▽

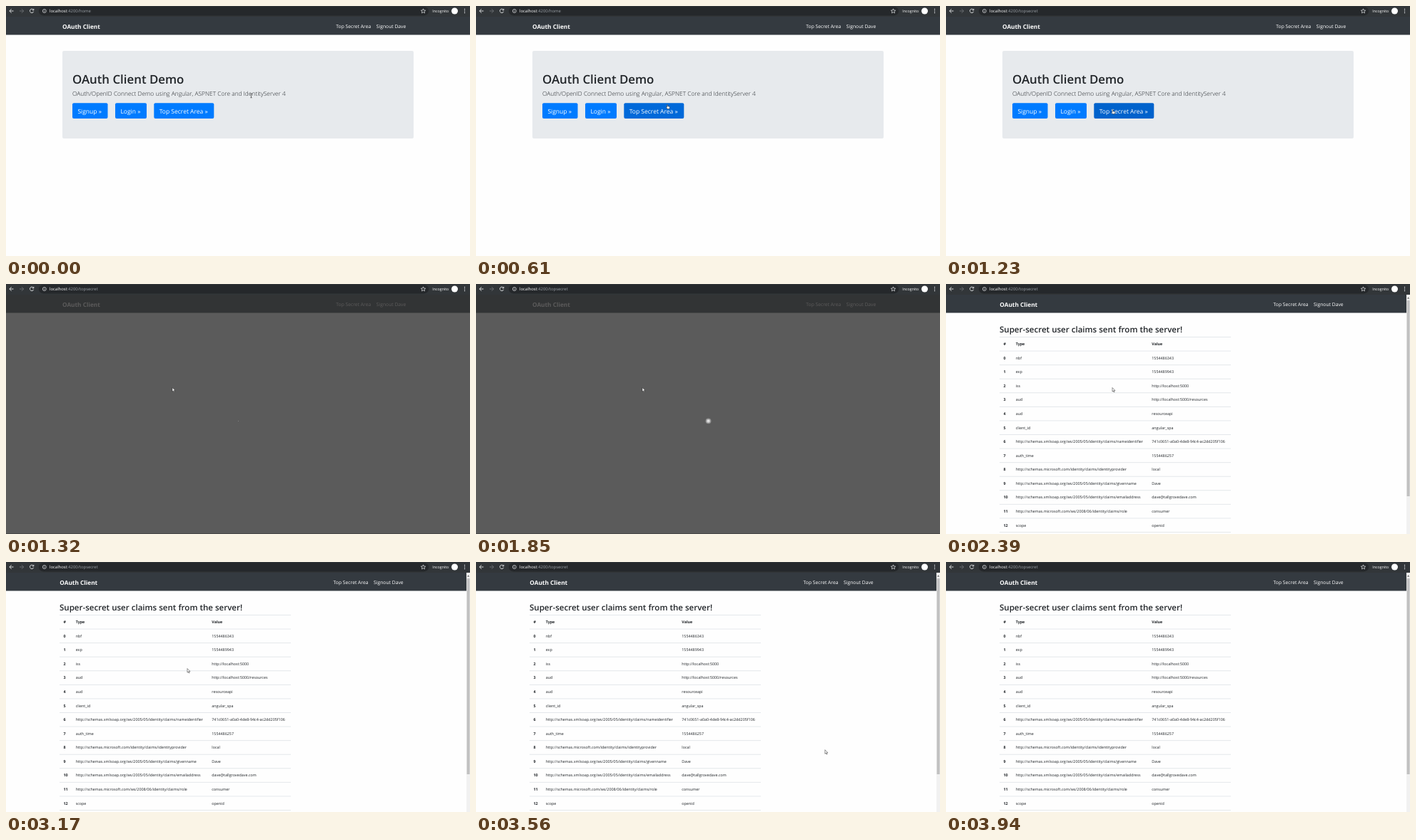
An HTML page that plays this animation: 650 px wide and 351 px high, repeating every 5340 ms.

```html
<!DOCTYPE html>
<html lang="en">
<head>
<meta charset="utf-8">
<title>OAuth Client</title>
<style>
  html, body { margin: 0; width: 100%; height: 100%; overflow: hidden; background: #fefefe; }
  svg { display: block; width: 650px; height: 351px; }
  text { font-family: "Open Sans", "Noto Sans", sans-serif; text-rendering: geometricPrecision; fill: #212529; white-space: pre; }
  .bar text { fill: #fff; font-size: 5.9px; }
  .bar .path { fill: #9aa0a6; }
  .icon { fill: none; stroke: #e8eaed; stroke-width: .9; }
  #nav text { fill: #fff; font-size: 6.75px; }
  #nav .brand { font-size: 8.25px; font-weight: 700; }
  #home .title { font-size: 16.85px; font-weight: 600; }
  #home .lead { font-size: 8.4px; font-weight: 300; }
  #home .label { fill: #fff; font-size: 8.5px; }
  #claims text { font-size: 5.37px; }
  #claims .title { font-size: 11.55px; font-weight: 600; }
  #claims .bold { font-weight: 700; }
  #claims line { stroke: #dee2e6; stroke-width: .8; }
</style>
</head>
<body>
<svg viewBox="0 0 650 351">
  <rect width="650" height="351" fill="#fefefe"/>

  <g id="nav">
    <rect x="-5" y="15" width="665" height="25.5" fill="#343a40"/>
    <text class="brand" x="79" y="31.5">OAuth Client</text>
    <text x="462.3" y="31">Top Secret Area</text>
    <text x="518.8" y="31">Signout Dave</text>
  </g>

  <g id="home">
    <rect x="79" y="63" width="492" height="123" rx="2" fill="#e7eaed"/>
    <text class="title" x="93" y="108.5">OAuth Client Demo</text>
    <text class="lead" x="93" y="126.3">OAuth/OpenID Connect Demo using Angular, ASPNET Core and IdentityServer 4</text>
  </g>

  <g id="claims">
    <text class="title" x="75" y="68">Super-secret user claims sent from the server!</text>
    <rect x="645" y="15" width="5" height="336" fill="#f1f1f1"/>
    <rect x="645.6" y="23" width="4" height="275" fill="#c1c1c1"/>
    <path d="M646 20.5l1.6-2 1.6 2z" fill="#555"/>
  </g>

  <g id="loading">
    <rect y="15" width="650" height="336" fill="#333" opacity=".8"/>
    <rect y="350" width="650" height="1" fill="#494949"/>
    <g id="balls" fill="#fff"></g>
  </g>

  <g class="bar">
    <rect width="650" height="15" fill="#323639"/>
    <rect x="46" y="1" width="546" height="12.4" rx="6.2" fill="#25282b"/>
    <path class="icon" d="M10.5 7H5M7.6 4.2L4.8 7l2.8 2.8"/>
    <path class="icon" style="stroke:#6d7175" d="M19 7h5.5M21.9 4.2L24.700 7l-2.800 2.800"/>
    <path class="icon" d="M38.300 5.200a2.700 2.700 0 1 0 .4 2.600M38.800 3.900v2h-2"/>
    <circle class="icon" cx="53.800" cy="7" r="2.500" style="stroke-width:.7"/>
    <path class="icon" style="stroke-width:.7" d="M53.800 6.600v1.800M53.800 5.300v.6"/>
    <text x="61" y="9.100">localhost<tspan class="path" id="route"></tspan></text>
    <path class="icon" style="stroke-width:.7" d="M584.500 3.900l.9 2.100 2.300.2-1.700 1.500.5 2.200-2-1.200-2 1.200.5-2.200-1.700-1.500 2.300-.2z"/>
    <text x="597.300" y="9" style="font-size:5.300px">Incognito</text>
    <circle cx="628.500" cy="7" r="4.500" fill="#fff"/>
    <g fill="#e8eaed"><circle cx="642.500" cy="4.500" r=".7"/><circle cx="642.500" cy="7" r=".7"/><circle cx="642.500" cy="9.500" r=".7"/></g>
  </g>

  <g id="cursor">
    <path id="arrow" d="M0 0v5.600l1.300-1.200.9 2 .9-.4-.9-1.900h1.800z" fill="#fff" stroke="#222" stroke-width=".5"/>
    <path id="hand" d="M0 .3q.6-.6 1 0v2l2.400.6q.6.3.4 1.200l-.5 2H.600L-1.200 3.800q.2-.8 1.200 0z" fill="#fff" stroke="#222" stroke-width=".5"/>
    <path id="beam" d="M0 .3h2.400M1.200 .3v5.400M0 5.700h2.400" fill="none" stroke="#222" stroke-width=".6"/>
  </g>
</svg>

<script>
const LOOP = 5340;
const $ = id => document.getElementById(id);
const show = (id, on) => $(id).style.display = on ? "" : "none";
const smooth = u => u * u * (3 - 2 * u);
const mix = (a, b, u) => a + (b - a) * u;
// Number of moves made at time t, for n moves spread evenly from start to end
const moves = (t, start, end, n) => t < start ? 0 :
  Math.min(n, 1 + Math.floor((t - start) / (end - start) * (n - 1) + .06));

function add(parent, tag, attrs, text = "") {
  const el = document.createElementNS("http://www.w3.org/2000/svg", tag);
  for (const key in attrs) el.setAttribute(key, attrs[key]);
  el.textContent = text;
  return $(parent).appendChild(el);
}

const buttons = [["Signup »", 93, 49.5], ["Login »", 153, 44], ["Top Secret Area »", 207.3, 84]].map(([label, x, width]) => {
  const box = add("home", "rect", { x, y: 136.3, width, height: 21.7, rx: 2, fill: "#007bff" });
  add("home", "text", { class: "label", x: x + 7.4, y: 150.6 }, label);
  return box;
});

const soap = "http://schemas.xmlsoap.org/ws/2005/05/identity/claims/";
const rows = [
  ["Type", "Value"],
  ["nbf", "1554486343"],
  ["exp", "1554489943"],
  ["iss", "http://localhost:5000"],
  ["aud", "http://localhost:5000/resources"],
  ["aud", "resourceapi"],
  ["client_id", "angular_spa"],
  [soap + "nameidentifier", "741c0651-a0a0-4de8-94c4-ac2dd205f106"],
  ["auth_time", "1554486257"],
  ["http://schemas.microsoft.com/identity/claims/identityprovider", "local"],
  [soap + "givenname", "Dave"],
  [soap + "emailaddress", "dave@tallgrovedave.com"],
  ["http://schemas.microsoft.com/ws/2008/06/identity/claims/role", "consumer"],
  ["scope", "openid"]
];
const rowHeight = 19.57;
rows.forEach(([type, value], i) => {
  const y = 86.2 + i * rowHeight, style = i ? "" : "bold";
  add("claims", "text", { class: "bold", x: 80.5, y }, i ? i - 1 : "#");
  add("claims", "text", { class: style, x: 97.7, y }, type);
  add("claims", "text", { class: style, x: 288.3, y }, value);
});
for (let i = 0; i <= rows.length; i++) {
  const y = 74.5 + i * rowHeight;
  add("claims", "line", { x1: 75, x2: 399, y1: y, y2: y });
}

const balls = [0, 1, 2].map(() => add("balls", "circle", { cx: 325.5, cy: 192.3 }));

function drawSpinner(t) {
  const age = moves(t, 1320, 2310, 14) * 76.5 - 20;
  balls.forEach((ball, i) => {
    const local = age - i * 200;
    const u = local < 0 ? 0 : local % 1000 / 1000;
    ball.setAttribute("r", 6.6 * u);
    ball.setAttribute("opacity", .75 * Math.min(u / .05, (1 - u) / .95));
  });
}

function drawCursor(t) {
  let x, y;
  const leaving = moves(t, 3170, 3940, 11);
  if (t < 3170) {
    const u = smooth(moves(t, 310, 830, 8) / 8);
    x = mix(342.3, 233, u);
    y = mix(123, 145.5, u);
  } else {
    const u = smooth(Math.min(1, (leaving + .5) / 10.5));
    x = mix(233, 612, u);
    y = mix(146, 350, u ** 1.4);
  }
  const home = t < 1320, hover = home && x < 291 && y > 136.3;
  const beam = home && y < 130;
  show("cursor", leaving < 11);
  show("hand", hover);
  show("beam", beam);
  show("arrow", !hover && !beam);
  $("cursor").setAttribute("transform", `translate(${x} ${y})`);
  buttons[2].setAttribute("fill", t >= 1140 ? "#0062cc" : hover ? "#0069d9" : "#007bff");
}

function draw(now) {
  const t = now % LOOP, loaded = t >= 2390;
  $("route").textContent = t < 1230 ? ":4200/home" : ":4200/topsecret";
  $("nav").setAttribute("transform", `translate(${loaded ? -3.7 : 0})`);
  show("home", t < 1320);
  show("loading", t >= 1320 && !loaded);
  show("claims", loaded);
  drawSpinner(t);
  drawCursor(t);
}

const start = performance.now();
function tick() {
  draw(performance.now() - start);
  requestAnimationFrame(tick);
}
tick();
</script>
</body>
</html>
```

△

▶ **What this task involves**: Take every line above where "icon" appears and copy it.

▶ **Completed task**:
  .icon { fill: none; stroke: #e8eaed; stroke-width: .9; }
    <path class="icon" d="M10.5 7H5M7.6 4.2L4.8 7l2.8 2.8"/>
    <path class="icon" style="stroke:#6d7175" d="M19 7h5.5M21.9 4.2L24.700 7l-2.800 2.800"/>
    <path class="icon" d="M38.300 5.200a2.700 2.700 0 1 0 .4 2.600M38.800 3.900v2h-2"/>
    <circle class="icon" cx="53.800" cy="7" r="2.500" style="stroke-width:.7"/>
    <path class="icon" style="stroke-width:.7" d="M53.800 6.600v1.800M53.800 5.300v.6"/>
    <path class="icon" style="stroke-width:.7" d="M584.500 3.900l.9 2.100 2.300.2-1.700 1.500.5 2.200-2-1.200-2 1.200.5-2.200-1.700-1.500 2.300-.2z"/>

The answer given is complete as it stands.